• In South Africa, only 6 per cent will have made enough money to retire comfortably
The other day here in Cape Town, there were celebrations after a 75-year-old woman flew back into the city having graduated with a Master’s degree in Education from a university in a neighbouring province.
I joined the celebrations when I heard that the woman had set her sights on enrolling for a PhD and was already hitting up donors for funds.
If I had wheelbarrows full of money, this is exactly the sort of person I would seek out to fund.
I can imagine several people who may have had to defer their dreams of a university education because life got in the way, but who never lost sight of the dream to return to their path.
Can you imagine the feeling when all your agemates are retiring, to be heading out to conquer academia alongside your grandchildren?
Anyway, I was thinking about people and the age at which they achieve certain goals and ambitions this week, when I heard from an old friend out of the blue.
As we caught up with each other’s news, he mentioned that he was hoping to call it quits, as far as working for a living is concerned, in the next couple of years.
My friend is an American and has spent much of his working life working as an expatriate for various INGOs (international NGOs), making what many Kenyans at least would consider a pretty penny.
I was happy to hear my friend’s news, but I couldn’t help but feel a twinge of envy about his retirement plans. Because truth be told, as my recently repeated post on Facebook said: “I keep hearing people talk about what they are going to do when they retire. I’m going to have to work right up to lunch on the day of my funeral.”
Seriously, as much as I love what I do, if I had given any thought to retirement when I was younger, I really might have taken up a less interesting but more financially rewarding way to fill the days of my life.

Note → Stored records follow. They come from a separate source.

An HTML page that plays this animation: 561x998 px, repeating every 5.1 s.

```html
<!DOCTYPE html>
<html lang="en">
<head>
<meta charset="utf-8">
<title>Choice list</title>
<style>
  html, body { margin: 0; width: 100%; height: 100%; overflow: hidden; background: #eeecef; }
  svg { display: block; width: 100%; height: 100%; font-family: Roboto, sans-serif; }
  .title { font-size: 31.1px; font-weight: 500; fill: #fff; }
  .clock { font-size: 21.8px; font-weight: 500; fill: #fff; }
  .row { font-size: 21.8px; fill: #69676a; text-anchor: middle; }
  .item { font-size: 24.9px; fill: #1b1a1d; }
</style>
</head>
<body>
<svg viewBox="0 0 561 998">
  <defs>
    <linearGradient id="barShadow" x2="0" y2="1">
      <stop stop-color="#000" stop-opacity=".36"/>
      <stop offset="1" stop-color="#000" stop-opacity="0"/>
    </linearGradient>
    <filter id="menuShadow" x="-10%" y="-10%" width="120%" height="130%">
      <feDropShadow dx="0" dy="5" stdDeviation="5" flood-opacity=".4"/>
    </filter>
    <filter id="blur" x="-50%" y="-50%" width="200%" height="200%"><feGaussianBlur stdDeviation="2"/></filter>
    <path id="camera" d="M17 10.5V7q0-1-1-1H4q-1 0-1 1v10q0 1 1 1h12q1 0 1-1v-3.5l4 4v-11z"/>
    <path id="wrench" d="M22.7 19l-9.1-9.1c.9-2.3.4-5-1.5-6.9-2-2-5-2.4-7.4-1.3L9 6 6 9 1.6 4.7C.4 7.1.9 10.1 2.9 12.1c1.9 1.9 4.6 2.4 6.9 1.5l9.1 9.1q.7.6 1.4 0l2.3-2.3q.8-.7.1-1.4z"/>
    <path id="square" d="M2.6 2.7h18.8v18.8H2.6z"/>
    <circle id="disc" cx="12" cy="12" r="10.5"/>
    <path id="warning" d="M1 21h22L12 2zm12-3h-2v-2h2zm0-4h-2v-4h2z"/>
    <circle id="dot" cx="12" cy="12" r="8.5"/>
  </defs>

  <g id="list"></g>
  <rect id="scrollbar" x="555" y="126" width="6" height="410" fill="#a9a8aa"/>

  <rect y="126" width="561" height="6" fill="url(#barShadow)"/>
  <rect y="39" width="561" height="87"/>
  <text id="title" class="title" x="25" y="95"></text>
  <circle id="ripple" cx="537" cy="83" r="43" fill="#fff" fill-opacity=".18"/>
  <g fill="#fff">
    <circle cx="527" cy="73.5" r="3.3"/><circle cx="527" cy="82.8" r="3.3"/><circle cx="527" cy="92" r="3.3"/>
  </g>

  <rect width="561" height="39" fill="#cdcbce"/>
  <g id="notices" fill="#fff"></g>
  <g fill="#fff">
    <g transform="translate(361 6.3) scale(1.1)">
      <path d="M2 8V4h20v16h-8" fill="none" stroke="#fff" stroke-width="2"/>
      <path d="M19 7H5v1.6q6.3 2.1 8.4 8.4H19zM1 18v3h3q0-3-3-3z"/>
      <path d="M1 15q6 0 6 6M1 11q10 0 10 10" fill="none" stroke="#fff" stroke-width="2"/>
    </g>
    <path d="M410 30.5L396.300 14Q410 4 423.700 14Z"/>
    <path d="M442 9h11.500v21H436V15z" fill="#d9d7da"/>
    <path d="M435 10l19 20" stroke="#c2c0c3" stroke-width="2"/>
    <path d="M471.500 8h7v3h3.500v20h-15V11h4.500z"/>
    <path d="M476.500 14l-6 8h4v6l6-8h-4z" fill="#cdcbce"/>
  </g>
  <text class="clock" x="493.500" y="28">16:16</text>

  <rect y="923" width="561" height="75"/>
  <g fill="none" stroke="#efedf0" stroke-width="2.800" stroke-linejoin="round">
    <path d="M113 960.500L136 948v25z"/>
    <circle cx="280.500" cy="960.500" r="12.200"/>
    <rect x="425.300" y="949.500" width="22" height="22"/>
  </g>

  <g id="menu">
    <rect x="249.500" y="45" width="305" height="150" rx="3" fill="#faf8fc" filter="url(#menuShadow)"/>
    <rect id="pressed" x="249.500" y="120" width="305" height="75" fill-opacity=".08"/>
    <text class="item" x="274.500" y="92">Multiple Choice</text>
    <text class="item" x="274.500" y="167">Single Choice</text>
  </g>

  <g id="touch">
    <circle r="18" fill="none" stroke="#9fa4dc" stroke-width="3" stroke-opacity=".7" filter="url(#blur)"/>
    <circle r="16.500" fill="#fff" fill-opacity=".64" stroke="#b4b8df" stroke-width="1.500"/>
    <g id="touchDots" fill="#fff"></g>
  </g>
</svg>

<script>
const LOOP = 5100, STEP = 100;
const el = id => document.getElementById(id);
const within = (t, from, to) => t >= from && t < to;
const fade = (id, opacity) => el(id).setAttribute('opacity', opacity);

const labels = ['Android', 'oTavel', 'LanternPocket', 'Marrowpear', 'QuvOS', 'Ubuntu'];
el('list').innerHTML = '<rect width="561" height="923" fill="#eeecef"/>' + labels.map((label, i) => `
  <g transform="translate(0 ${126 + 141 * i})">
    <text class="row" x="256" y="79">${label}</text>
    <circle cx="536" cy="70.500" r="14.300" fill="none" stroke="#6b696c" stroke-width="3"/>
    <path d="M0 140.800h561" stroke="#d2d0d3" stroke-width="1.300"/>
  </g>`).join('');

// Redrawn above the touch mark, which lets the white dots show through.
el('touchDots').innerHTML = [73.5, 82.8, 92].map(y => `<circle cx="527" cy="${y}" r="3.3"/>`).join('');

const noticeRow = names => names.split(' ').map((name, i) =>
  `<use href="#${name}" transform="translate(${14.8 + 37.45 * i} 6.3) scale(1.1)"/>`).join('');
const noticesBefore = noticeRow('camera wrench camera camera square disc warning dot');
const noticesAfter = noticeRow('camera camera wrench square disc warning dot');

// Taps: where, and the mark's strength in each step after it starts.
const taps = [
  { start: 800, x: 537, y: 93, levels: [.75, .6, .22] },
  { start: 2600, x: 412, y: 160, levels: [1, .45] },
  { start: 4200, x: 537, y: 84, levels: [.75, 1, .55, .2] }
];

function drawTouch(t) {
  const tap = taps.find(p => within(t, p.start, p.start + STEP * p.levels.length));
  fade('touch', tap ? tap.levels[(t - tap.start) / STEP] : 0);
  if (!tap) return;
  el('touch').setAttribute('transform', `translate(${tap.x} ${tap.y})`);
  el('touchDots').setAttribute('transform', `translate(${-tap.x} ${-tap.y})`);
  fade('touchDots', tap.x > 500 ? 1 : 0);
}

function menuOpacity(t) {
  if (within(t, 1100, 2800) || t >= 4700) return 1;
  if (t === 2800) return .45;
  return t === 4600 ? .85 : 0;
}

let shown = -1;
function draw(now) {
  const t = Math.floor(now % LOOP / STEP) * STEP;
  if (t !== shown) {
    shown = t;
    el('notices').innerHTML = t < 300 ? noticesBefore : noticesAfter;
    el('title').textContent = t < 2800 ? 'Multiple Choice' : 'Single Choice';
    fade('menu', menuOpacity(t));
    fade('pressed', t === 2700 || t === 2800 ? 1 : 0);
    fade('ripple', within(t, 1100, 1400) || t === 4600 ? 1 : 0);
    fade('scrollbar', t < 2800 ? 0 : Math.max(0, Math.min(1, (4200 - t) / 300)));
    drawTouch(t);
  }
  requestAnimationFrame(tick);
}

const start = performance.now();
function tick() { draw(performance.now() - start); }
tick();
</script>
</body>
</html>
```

My journalism tutor tried to tell us, his students, that if they were hoping to make lots of money, they were in the wrong profession.
On the other hand, many of us who see journalism as a vocation and not just another job or a stepping stone to other fields have probably largely made peace with the fact that our career path is not strewn with gold. We can only hope that we have enough put aside to get by when the time comes.
This talk of retirement reminds me about President Daniel Arap Moi and the irony of IMF’s structural reforms. Despite having come into office aged a relatively youthful 54 years, one of the first things he was forced to push through in the early 1980s was to lower the civil service retirement age from 60 to 55.
This move, which was only reversed in 2009, proved horribly unpopular with civil servants, and I’ve always thought was one of the spurs that caused the civil service to lose its shine and also for increased volumes of corruption across the service.
Suddenly, people who had been happy to serve their country needed to serve themselves with public funds.
There had been corruption in the civil service all along, but I think after this announcement, it rose by quite a few notches, to the point where some of Kenya’s wealthiest people for quite some time afterwards were former civil servants.
Here in South Africa, it has recently emerged that according to the national treasury, only 6 per cent of the population will have accumulated enough money to retire comfortably, without having to sacrifice their standard of living.
This number is incredibly low, and what it implies is that more than 90 per cent of the population will have to rely on the state or family/friends for financial support post-retirement. A sobering thought, if ever one was needed.
This situation is helped along by an increase in longevity as a result of better health and diet. You might say it is the downside to living longer.